The word to find is "polygon". State how many lines below contain it, giving only the number.

++++ Material for this task

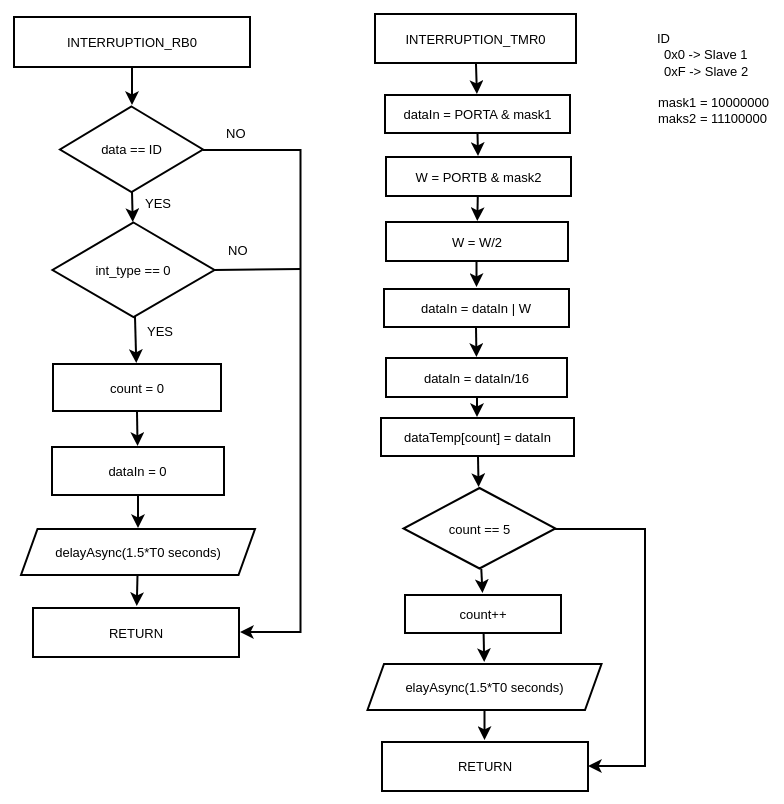
<!DOCTYPE html>
<html lang="en">
<head>
<meta charset="utf-8">
<title>Interruption flowcharts</title>
<style>
:root { --ink: #000; --paper: #fff; }
* { box-sizing: border-box; margin: 0; padding: 0; }
html, body { width: 784px; height: 804px; overflow: hidden; background: var(--paper); }
body { font: 13px/16px "Liberation Sans", Arial, sans-serif; color: var(--ink); }
.flowchart { position: relative; width: 784px; height: 804px; overflow: hidden; }
.shapes { position: absolute; inset: 0; display: block; }
.outline, .connector { fill: none; stroke: var(--ink); stroke-width: 2; stroke-miterlimit: 10; }
.flow { marker-end: url(#arrow); }
.arrowhead { fill: var(--ink); }
.node { position: absolute; display: flex; align-items: center; justify-content: center; padding-top: 2px; white-space: nowrap; }
.process { border: 2px solid var(--ink); }
.branch { position: absolute; white-space: nowrap; }
.notes { position: absolute; left: 657px; top: 31px; white-space: nowrap; }
.slaves { list-style: none; padding-left: 7px; }
.slaves li { height: 17px; }
.masks { margin-top: 14px; padding-left: 1px; }
</style>
</head>
<body>
<main class="flowchart">
  <svg class="shapes" width="784" height="804" viewBox="0 0 784 804" aria-hidden="true">
    <defs>
      <marker id="arrow" markerUnits="userSpaceOnUse" markerWidth="14" markerHeight="14" refX="4" refY="7" orient="auto">
        <polygon class="arrowhead" points="0,0 14,7 0,14 3.5,7"/>
      </marker>
    </defs>
    <g class="outline">
      <polygon points="131.5,106.5 203,149.5 131.5,192 60,149.5"/>
      <polygon points="133.5,222.5 214.5,270 133.5,317 52.5,270"/>
      <polygon points="37.5,529 255,529 238.5,575 21,575"/>
      <polygon points="479.5,488 555.5,528.5 479.5,568.5 403.5,528.5"/>
      <polygon points="384,664 601.5,664 585,710 367.5,710"/>
    </g>
    <g class="connector">
      <g class="flow-rb0">
        <path class="flow" d="M132 68L132 95"/>
        <path class="flow" d="M132 192L132.5 212"/>
        <path class="flow" d="M135 317L136 353"/>
        <path class="flow" d="M137 412L137.4 436"/>
        <path class="flow" d="M138 495V518"/>
        <path class="flow" d="M137.5 575L137 596"/>
        <path class="flow" d="M203 150H300.5V632H250"/>
        <path d="M214 270L301 269"/>
      </g>
      <g class="flow-tmr0">
        <path class="flow" d="M476 64L476.6 84"/>
        <path class="flow" d="M477.5 133L477.8 146"/>
        <path class="flow" d="M477.8 196L477.5 211"/>
        <path class="flow" d="M476.5 261V277"/>
        <path class="flow" d="M476 327L476.3 347"/>
        <path class="flow" d="M477 397V407"/>
        <path class="flow" d="M478 457L478.4 477"/>
        <path class="flow" d="M481.3 569L482 583"/>
        <path class="flow" d="M483.6 633L484 652"/>
        <path class="flow" d="M484.5 710V730"/>
        <path class="flow" d="M555 529H645V766H598"/>
      </g>
    </g>
  </svg>

  <section aria-label="INTERRUPTION_RB0">
    <div class="node process" style="left:13px;top:16px;width:238px;height:52px">INTERRUPTION_RB0</div>
    <div class="node decision" style="left:60px;top:106px;width:143px;height:86px">data == ID</div>
    <div class="node decision" style="left:52px;top:222px;width:162px;height:96px">int_type == 0</div>
    <div class="node process" style="left:52px;top:363px;width:170px;height:49px">count = 0</div>
    <div class="node process" style="left:50.5px;top:446px;width:174px;height:50px">dataIn = 0</div>
    <div class="node delay" style="left:21px;top:529px;width:234px;height:46px">delayAsync(1.5*T0 seconds)</div>
    <div class="node process" style="left:32px;top:607px;width:208px;height:51px">RETURN</div>
    <span class="branch" style="left:226px;top:126px">NO</span>
    <span class="branch" style="left:145px;top:196px">YES</span>
    <span class="branch" style="left:228px;top:243px">NO</span>
    <span class="branch" style="left:147px;top:324px">YES</span>
  </section>

  <section aria-label="INTERRUPTION_TMR0">
    <div class="node process" style="left:374px;top:13px;width:203px;height:51px">INTERRUPTION_TMR0</div>
    <div class="node process" style="left:384px;top:94px;width:187px;height:40px">dataIn = PORTA &amp; mask1</div>
    <div class="node process" style="left:385px;top:156px;width:187px;height:41px">W = PORTB &amp; mask2</div>
    <div class="node process" style="left:385px;top:221px;width:184px;height:41px">W = W/2</div>
    <div class="node process" style="left:382.5px;top:287.5px;width:187px;height:40px">dataIn = dataIn | W</div>
    <div class="node process" style="left:385px;top:357px;width:183px;height:41px">dataIn = dataIn/16</div>
    <div class="node process" style="left:380px;top:417px;width:195px;height:40px">dataTemp[count] = dataIn</div>
    <div class="node decision" style="left:403px;top:488px;width:153px;height:81px">count == 5</div>
    <div class="node process" style="left:404px;top:594px;width:158px;height:40px">count++</div>
    <div class="node delay" style="left:367px;top:664px;width:235px;height:46px">elayAsync(1.5*T0 seconds)</div>
    <div class="node process" style="left:381px;top:740.5px;width:208px;height:51px">RETURN</div>
  </section>

  <aside class="notes">
    <p>ID</p>
    <ul class="slaves">
      <li>0x0 -&gt; Slave 1</li>
      <li>0xF -&gt; Slave 2</li>
    </ul>
    <p class="masks">mask1 = 10000000<br>maks2 = 11100000</p>
  </aside>
</main>
</body>
</html>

++++++++

* Exercise result *
6